In the last week of term, no fewer than six class music lessons were entirely derailed by “no-notice” changes – “no-notice” meaning that as I walk in the door ready to start a lesson in about 5 or 10 minutes, I am greeted by…
“could you teach for twenty minutes instead of forty, as the whole school are going up to the church for the rest of the afternoon?”
“instead of djembe, could you teach samba to year 3 and 4 as a special treat? They are so looking forward to it?”
“the hall is not available; could you teach samba in the playground and the other lessons in the classrooms?”
“the overhead projector and computer seem to have gone a bit weird. We are hoping to get them fixed soon.”
I have also been faced with a complete power cut when I was about to teach a class keyboard lesson. I never joined the Scouts as a child, but I have learned, through bitter experience, to Be Prepared.
It’s not a bad idea to have a repertoire of lessons and activities that you can run with no warning, no instruments, no resources, no access to electricity, computers, overheads, whiteboards, no preparation, no warning.
What does that leave you with?
SINGING! DANCING! MOVING! All three at once!
Start with the “counting to 8” game“. You all count to 8 over and over together, keeping a steady pulse. When you hold your hands out palms up, and open, you count out loud, when you close your hands, you count in your thinking voice. See if you are all still on the same number when you open your hands again.
Move up a level; only say certain numbers out loud, eg 1 and 5 (very easy) 2 and 8 (harder).
Another level; Divide the class into two groups and give each group two numbers to say out loud. Or let the children all choose their own number – between one and eight, of course…

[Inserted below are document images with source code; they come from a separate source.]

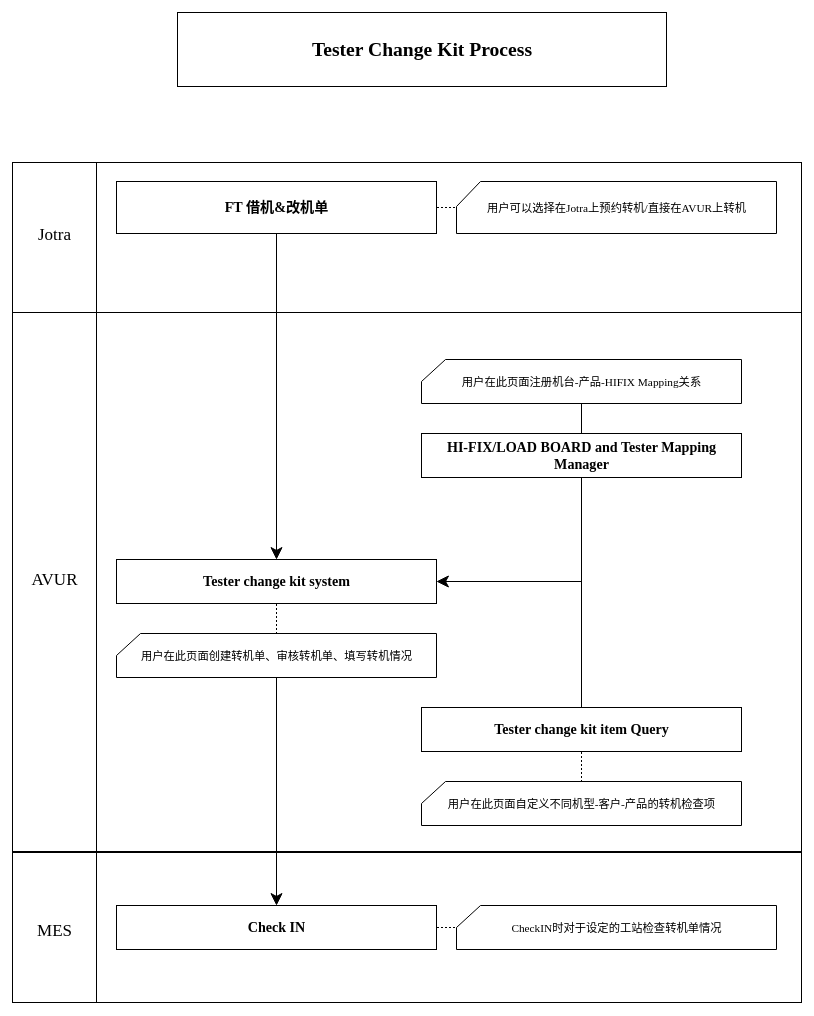
<!DOCTYPE html>
<html lang="zh-CN">
<head>
<meta charset="utf-8">
<title>Tester Change Kit Process</title>
<style>
:root { --ink: #000; --paper: #fff; --line: 1px solid var(--ink); }
* { box-sizing: border-box; margin: 0; }
html, body { overflow: hidden; }
body { width: 814px; height: 1016px; background: var(--paper); color: var(--ink); font-family: "Liberation Serif", "Noto Sans CJK SC", serif; }
.chart { position: relative; width: 814px; height: 1016px; overflow: hidden; }
.title { position: absolute; left: 177px; top: 12px; width: 490px; height: 75px; border: var(--line); display: flex; align-items: center; justify-content: center; font-size: 19.6px; font-weight: 700; }
.lanes { position: absolute; left: 12px; top: 162px; width: 790px; height: 841px; border: var(--line); display: grid; grid-template-rows: 150px 540px 149px; }
.lane { display: grid; grid-template-columns: 84px 1fr; border-bottom: var(--line); }
.lane.system { border-bottom-width: 2px; }
.lane:last-child { border-bottom: 0; }
.lane h2 { display: flex; align-items: center; justify-content: center; border-right: var(--line); font-size: 17px; font-weight: 400; padding-bottom: 5px; }
.connectors { position: absolute; left: 0; top: 0; }
.step, .note { position: absolute; width: 321px; height: 45px; display: flex; align-items: center; justify-content: center; text-align: center; white-space: nowrap; }
.step { border: var(--line); background: var(--paper); font-size: 14.1px; font-weight: 700; line-height: 17px; }
.note { font-size: 11.3px; line-height: 14px; }
.tall { height: 53px; }
.left { left: 116px; }
.middle { left: 421px; }
.right { left: 456px; }
</style>
</head>
<body>
<main class="chart">
  <h1 class="title">Tester Change Kit Process</h1>

  <div class="lanes">
    <section class="lane"><h2>Jotra</h2></section>
    <section class="lane system"><h2>AVUR</h2></section>
    <section class="lane"><h2 style="padding-bottom:0;padding-top:6px">MES</h2></section>
  </div>

  <svg class="connectors" width="814" height="1016" viewBox="0 0 814 1016" fill="none" stroke="#000" aria-hidden="true">
    <defs>
      <polygon id="arrow" points="0,0 -5.5,-11 0,-8 5.5,-11" fill="#000"/>
      <polygon id="note-shape" points="24,0 320,0 320,44 0,44 0,22" fill="#fff"/>
      <polygon id="note-shape-tall" points="24,0 320,0 320,52 0,52 0,25" fill="#fff"/>
    </defs>
    <g id="flow">
      <path d="M276.5 233V552M276.5 677V898M581.5 403V433M581.5 477V707M581.5 581.5H444"/>
      <use href="#arrow" x="276.5" y="558.5"/>
      <use href="#arrow" x="276.5" y="904.5"/>
      <use href="#arrow" transform="translate(437.5 581.5) rotate(90)"/>
    </g>
    <g id="note-links" stroke-dasharray="2 2">
      <path d="M437 207.5H456M276.5 604V633M581.5 752V781M437 927.5H456"/>
    </g>
    <g id="note-outlines">
      <use href="#note-shape-tall" x="456.5" y="181.5"/>
      <use href="#note-shape" x="421.5" y="359.5"/>
      <use href="#note-shape" x="116.5" y="633.5"/>
      <use href="#note-shape" x="421.5" y="781.5"/>
      <use href="#note-shape" x="456.5" y="905.5"/>
    </g>
  </svg>

  <div class="step left tall" style="top:181px">FT 借机&amp;改机单</div>
  <p class="note right tall" style="top:181px">用户可以选择在Jotra上预约转机/直接在AVUR上转机</p>

  <p class="note middle" style="top:359px">用户在此页面注册机台-产品-HIFIX Mapping关系</p>
  <div class="step middle" style="top:433px">HI-FIX/LOAD BOARD and Tester Mapping<br>Manager</div>
  <div class="step left" style="top:559px">Tester change kit system</div>
  <p class="note left" style="top:633px">用户在此页面创建转机单、审核转机单、填写转机情况</p>
  <div class="step middle" style="top:707px">Tester change kit item Query</div>
  <p class="note middle" style="top:781px">用户在此页面自定义不同机型-客户-产品的转机检查项</p>

  <div class="step left" style="top:905px">Check IN</div>
  <p class="note right" style="top:905px">CheckIN时对于设定的工站检查转机单情况</p>
</main>
</body>
</html>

Final level; Substitute a body percussion sound or an action for a couple of the numbers… how many can you cope with?
Tony Chestnut is a great action song for all ages. I’m getting a bit old and creaky to do all the Toe-Knee stuff, so I get a child, or a group of children to lead it.
Do the “Miss Mary Mack” singing game lesson: teach the song, and then partner the children off and get them to create their own clapping game for it.
Calm down with the Silent Game, and choose a “Really Sensible Child” to be the leader.
That little lot should fill the forty-five minutes, and give a good workout on pulse, rhythm, internalising the pulse, creating actions and body percussion sounds, singing and moving.